Childfree News Recommendations

What are you reading in childfree news? Anything we missed that you think we should pass along to other WNKers? Please add your recommendations in the comments below. Thanks!

Why Are You Childfree?

Why are you childfree?

Why are you childfree?

In the wandering, winding webs I stumbled upon a personal reflection on why a Cleveland-based woman chose to remain childfree.

Why childfree? No want. No change. I think you’ll find it compelling for it’s candor and tidiness.

When I was 15 years old, I wanted to be a Marine Biologist, which has drastically changed over the years; I thought that there was nothing worse than not being liked by someone, and that has changed drastically; I was extremely self-conscious of my body and only wore super loose clothing, which has also changed as I have gotten used to my figure; I thought that my mom was soooo annoying, which has drastically changed and now I realize what a fantastic mother she is and always was. But for some reason, my thought of being childfree has not changed at all. There has never been a time in my life when I really wanted children. There was a time when I tried to make myself think I wanted them because I started to realize how unusual my decision was, but I never really wanted them. It’s so curious how different of a person I am today than I was when I was 15, and yet I still have the same thoughts on that extreme major life decision. (dinkschildfree)
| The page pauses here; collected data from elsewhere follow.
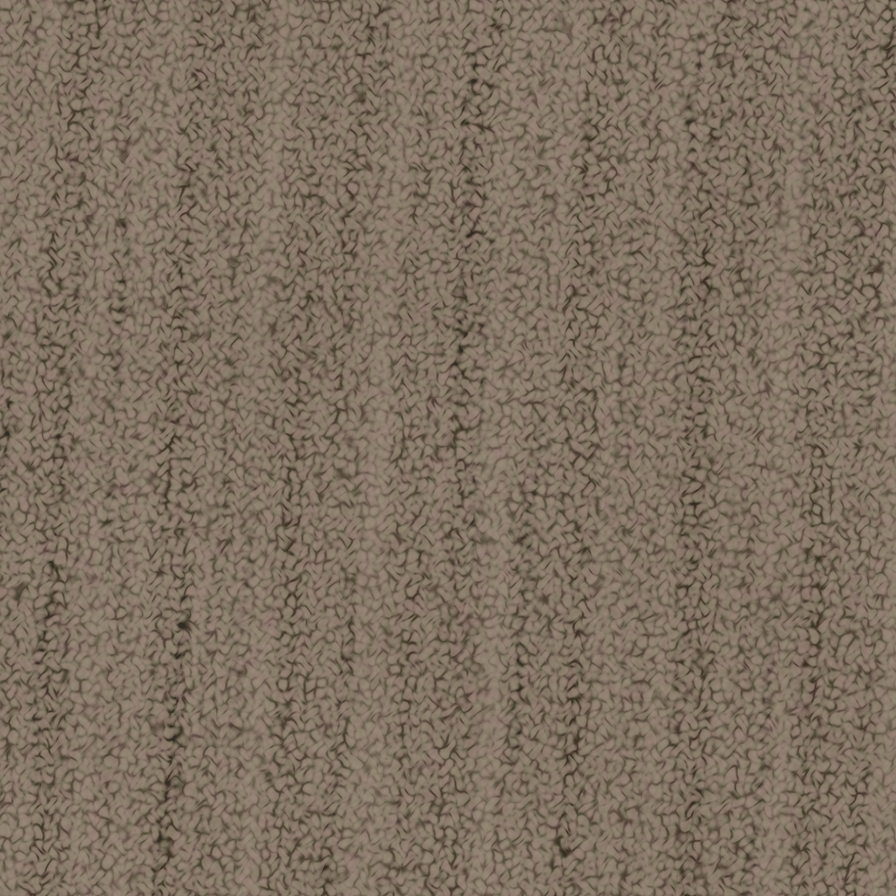
Write a Shadertoy shader that draws this texture.

```glsl
// Taupe knitted cloth with slanted ribs, broken dark loops and stitched seams.

float hash(vec2 p) {
    p = fract(p * vec2(0.1031, 0.1137));
    p += dot(p, p.yx + 33.33);
    return fract((p.x + p.y) * p.x * 17.0);
}

// Distances to the nearest and second nearest jittered point.
vec2 cellular(vec2 p) {
    vec2 cell = floor(p), nearest = vec2(8.0);
    for (int y = -1; y <= 1; y++)
    for (int x = -1; x <= 1; x++) {
        vec2 c = cell + vec2(x, y);
        vec2 jitter = vec2(hash(c + 11.0), hash(c + 57.0));
        float d = length(c + 0.5 + 0.9 * (jitter - 0.5) - p);
        nearest = d < nearest.x ? vec2(d, nearest.x) : vec2(nearest.x, min(nearest.y, d));
    }
    return nearest;
}

// Irregular columns of wavy dark stitches that fade in and out.
float seams(vec2 p) {
    float x = p.x * 32.0, total = 0.0;
    for (int k = -1; k <= 1; k++) {
        float id = floor(x) + float(k);
        float seed = hash(vec2(id + 80.0, 5.0));
        float phase = 6.28 * hash(vec2(id + 80.0, 29.0));
        float wave = sin(p.y * 400.0 + phase + 1.5 * sin(p.y * 61.0 + phase));
        float center = id + 0.25 + 0.5 * seed + 0.11 * wave + 0.06 * sin(p.y * 37.0 + phase);
        float line = 1.0 - smoothstep(0.03, 0.24, abs(x - center));
        float fade = smoothstep(-0.5, 0.9, sin(p.y * 7.0 + phase) + 0.5 * sin(p.y * 23.0 - phase));
        float dash = 0.55 + 0.45 * sin(p.y * 400.0 + phase * 3.0);
        total += line * fade * dash * smoothstep(0.15, 1.0, seed);
    }
    return total;
}

// Soft light and dark ribs, drifting slowly along their length.
float ribs(vec2 p) {
    return 0.4 * sin(p.x * 43.0 + 1.2 * sin(p.y * 4.0))
         + 0.35 * sin(p.x * 97.0 + 1.5 * sin(p.y * 5.0 + 2.0))
         + 0.25 * sin(p.x * 171.0 + 2.0 * sin(p.y * 3.0 + 4.0));
}

void mainImage(out vec4 fragColor, in vec2 fragCoord) {
    vec2 p = fragCoord / iResolution.y;

    // Lean the ribs to the right, straightening toward the top.
    p.x -= 0.11 * p.y - 0.04 * p.y * p.y;
    p += 3.0;
    p.x += 0.0015 * sin(p.y * 19.0 + p.x * 30.0);

    // Curled loops: warped cell borders, broken up by a second layer.
    vec2 g = p * vec2(88.0, 78.0);
    g += 0.22 * sin(g.yx * 2.3 + vec2(0.0, 1.7)) + 0.15 * sin(g.yx * 3.9 + vec2(2.0, 0.4));
    vec2 loops = cellular(g);
    vec2 fluff = cellular(p * vec2(104.0, 96.0) + 19.0);
    float border = 1.0 - smoothstep(0.0, 0.48, loops.y - loops.x);
    float broken = smoothstep(0.15, 0.75, fluff.x);
    float rib = ribs(p);
    float seam = seams(p);
    float shade = border * (0.3 + 0.9 * broken) * (0.85 - 0.4 * rib);

    // Yarn tone, with small drifts between warm and greenish grey.
    float cloud = sin(p.x * 9.0 + 2.0 * sin(p.y * 6.0)) * sin(p.y * 8.0 + p.x * 5.0);
    vec3 color = vec3(0.555, 0.492, 0.43);
    color += 0.014 * rib + 0.008 * cloud + 0.07 * (0.45 - fluff.x);
    color -= vec3(0.20, 0.185, 0.18) * shade;
    color -= vec3(0.17, 0.15, 0.14) * seam * (0.5 + 0.6 * broken);
    float tint = cellular(p * 62.0 + 41.0).x - 0.45;
    color += tint * vec3(0.03, -0.02, 0.025);

    fragColor = vec4(max(color, vec3(0.19, 0.17, 0.14)), 1.0);
}
```
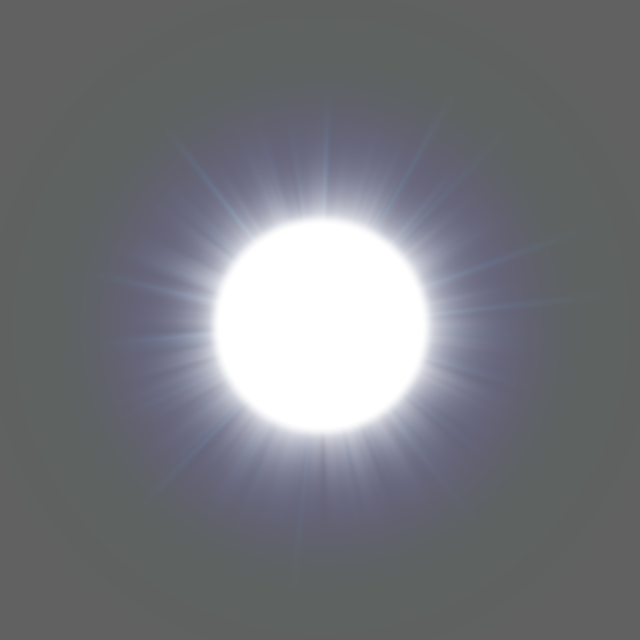
Write a Shadertoy shader that draws this background.

```glsl
// A white sun with a soft violet halo and thin blue rays on a grey field.
#define CENTER vec2(0.5015, 0.491)
#define CORE_RADIUS 0.158
#define GLOW_LENGTH 0.045
#define HALO_INNER 0.27
#define HALO_OUTER 0.42
#define RAY_WIDTH 0.017
#define RAY_GAIN 0.30
#define STREAK_GAIN 0.10

const float TAU = 6.2831853;
const vec3 GREY = vec3(0.378, 0.379, 0.378);
const vec3 GREEN_GREY = vec3(0.367, 0.384, 0.381);
const vec3 VIOLET = vec3(0.388, 0.383, 0.460);
const vec3 RAY_BLUE = vec3(0.40, 0.62, 0.76);

// Principal rays: direction in degrees, reach, strength
const int RAY_COUNT = 12;
const vec3 RAYS[RAY_COUNT] = vec3[](
    vec3(6.0, 0.47, 0.65), vec3(20.1, 0.45, 0.75),
    vec3(46.5, 0.44, 0.50), vec3(60.3, 0.43, 0.85),
    vec3(88.3, 0.37, 0.95), vec3(128.0, 0.40, 1.10),
    vec3(167.0, 0.38, 0.80), vec3(184.6, 0.35, 0.80),
    vec3(204.6, 0.35, 0.55), vec3(225.0, 0.41, 0.75),
    vec3(264.0, 0.44, 0.45), vec3(308.0, 0.42, 0.35));

float hash(uint n) {
    n = (n ^ 61u) ^ (n >> 16);
    n *= 9u;
    n ^= n >> 4;
    n *= 668265261u;
    n ^= n >> 15;
    return float(n & 65535u) / 65535.0;
}

// Smooth noise that wraps after one full turn
float ringNoise(float turn, float cells) {
    float x = fract(turn) * cells;
    float cell = floor(x);
    float t = smoothstep(0.0, 1.0, x - cell);
    uint seed = uint(cells) * 131u;
    float a = hash(uint(mod(cell, cells)) + seed);
    float b = hash(uint(mod(cell + 1.0, cells)) + seed);
    return mix(a, b, t);
}

// Sum of the principal rays at one angle and radius
float rayLight(float angle, float radius) {
    float light = 0.0;
    for (int i = 0; i < RAY_COUNT; i++) {
        float turn = (angle - radians(RAYS[i].x)) / TAU;
        float offset = (fract(turn + 0.5) - 0.5) * TAU;
        float across = exp(-pow(abs(offset) / RAY_WIDTH, 2.0));
        float along = clamp((RAYS[i].y - radius) / (RAYS[i].y - CORE_RADIUS), 0.0, 1.0);
        light += RAYS[i].z * across * along;
    }
    return light;
}

void mainImage(out vec4 fragColor, in vec2 fragCoord) {
    vec2 p = (fragCoord - CENTER * iResolution.xy) / min(iResolution.x, iResolution.y);
    float radius = length(p);
    float angle = atan(p.y, p.x);
    float turn = angle / TAU;

    // Grey field with a faint green ring and a violet halo
    vec3 color = mix(GREEN_GREY, GREY, smoothstep(0.42, 0.58, radius));
    color = mix(color, VIOLET, 1.0 - smoothstep(HALO_INNER, HALO_OUTER, radius));

    // Fine streaks and long rays
    float streak = 0.45 * ringNoise(turn, 48.0) + 0.35 * ringNoise(turn, 97.0)
                 + 0.20 * ringNoise(turn, 190.0);
    float fade = 1.0 - smoothstep(0.20, 0.37, radius);
    float fan = pow(ringNoise(turn, 131.0), 3.0) * fade * STREAK_GAIN;
    float rays = rayLight(angle, radius) * RAY_GAIN;
    color = mix(color, RAY_BLUE, clamp(fan + rays, 0.0, 1.0));

    // White glow whose length follows the streaks
    float falloff = GLOW_LENGTH * mix(0.7, 1.3, streak);
    float glow = exp(-max(radius - CORE_RADIUS, 0.0) / falloff) * fade;
    glow = mix(glow, 1.0, 1.0 - smoothstep(0.150, 0.178, radius));
    color = mix(color, vec3(1.0), pow(vec3(glow), vec3(1.05, 1.0, 0.9)));

    fragColor = vec4(color, 1.0);
}
```
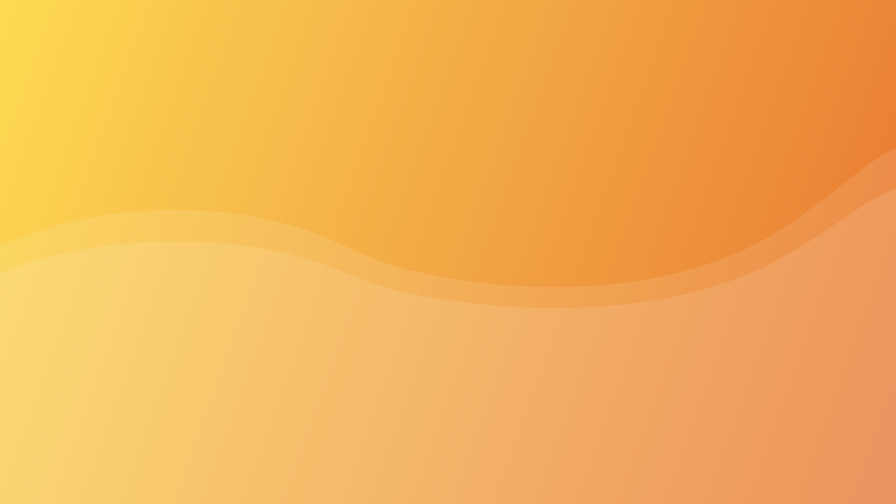
A Shadertoy shader for this background:

```glsl
// Two translucent wave layers over a diagonal gradient from yellow to orange.

#define GRADIENT_TILT 0.203   // share of the gradient that runs downward
#define LAYER_ALPHA 0.105     // whiteness added by each wave
#define CREST_HEIGHT 0.5833   // left crest of the back wave
#define FRONT_CREST 0.5208    // left crest of the front wave
#define FRONT_SCALE 0.864     // vertical scale of the front wave

const vec3 YELLOW = vec3(0.992, 0.855, 0.322);
const vec3 AMBER  = vec3(0.949, 0.655, 0.271);
const vec3 ORANGE = vec3(0.918, 0.506, 0.204);
const vec3 CORAL  = vec3(0.906, 0.471, 0.235);

// Curve knots: position, height, slope
const int KNOTS = 8;
const vec3 WAVE[KNOTS] = vec3[KNOTS](
    vec3(0.0,    0.5116,  0.80),
    vec3(0.1953, 0.5833,  0.0),
    vec3(0.3646, 0.5278, -0.747),
    vec3(0.4492, 0.4676, -0.444),
    vec3(0.6185, 0.4306,  0.0),
    vec3(0.8333, 0.5069,  0.818),
    vec3(0.9570, 0.6574,  1.387),
    vec3(1.0,    0.7060,  0.85));

// Cubic Hermite interpolation between two knots
float hermite(vec3 a, vec3 b, float x) {
    float span = b.x - a.x;
    float t = clamp((x - a.x) / span, 0.0, 1.0);
    float s = 1.0 - t;
    return mix(a.y, b.y, t * t * (3.0 - 2.0 * t))
         + span * t * s * (a.z * s - b.z * t);
}

float waveHeight(float x) {
    float height = WAVE[0].y;
    for (int i = 0; i < KNOTS - 1; i++) {
        if (x >= WAVE[i].x) height = hermite(WAVE[i], WAVE[i + 1], x);
    }
    return height;
}

vec3 background(vec2 uv) {
    float t = mix(uv.x, 1.0 - uv.y, GRADIENT_TILT * 0.83);
    vec3 color = mix(YELLOW, AMBER, clamp(t / 0.5, 0.0, 1.0));
    color = mix(color, ORANGE, clamp((t - 0.5) / 0.38, 0.0, 1.0));
    return mix(color, CORAL, clamp((t - 0.88) / 0.12, 0.0, 1.0));
}

// Smooth coverage of the area below a curve
float below(float height, float y) {
    return clamp((height - y) * iResolution.y + 0.5, 0.0, 1.0);
}

void mainImage(out vec4 fragColor, in vec2 fragCoord) {
    vec2 uv = fragCoord / iResolution.xy;
    float back = waveHeight(uv.x);
    float front = FRONT_CREST + (back - CREST_HEIGHT) * FRONT_SCALE;

    vec3 color = background(uv);
    color = mix(color, vec3(1.0), LAYER_ALPHA * below(back, uv.y));
    color = mix(color, vec3(1.0), LAYER_ALPHA * below(front, uv.y));
    fragColor = vec4(color, 1.0);
}
```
Perhaps this “why childfree” explanation grabbed my attention because I also figured out early on that I wasn’t destined for fatherhood. Keen on kids, but not even a flickering desire to reproduce.

Of course, marriage fit in the same Not me, not ever! category. That changed. Not quickly. Not early. But it eventually changed. All credit to my bride. But I never caught the procreation bug…

Why are you childfree? I wonder if we can attempt a formal poll of our readers in the comments below. You don’t need to divulge your most profound emotional/psychological motives if you’d prefer not to, but even a short sentence or two capturing the gist of your choice to remain childfree would be intriguing. Up to the challenge?

Why are you childfree? Did you always feel this way or has your conviction evolved since childhood?

You’ll Change Your Mind: Why No Kids? Celebrity Edition

One of the comments that the childfree just love to hear is, “You’ll change your mind!”

WEST HOLLYWOOD, CA - JANUARY 05:  Actress Port...

Here’s a gallery of celebrities from our friends at mommyish.com  that are still rocking the childfree lifestyle.

The list includes the childfree celebrity “all stars” Cameron Diaz, Simon Cowell, Jennifer Aniston, and

Ellen DeGeneres and Portia de Rossi with a funny quip about why they don’t have kids:

“We thought about it. We love to be around children after they’ve been fed and bathed. But we ultimately decided that we don’t want children of our own. There is far too much glass in our house.”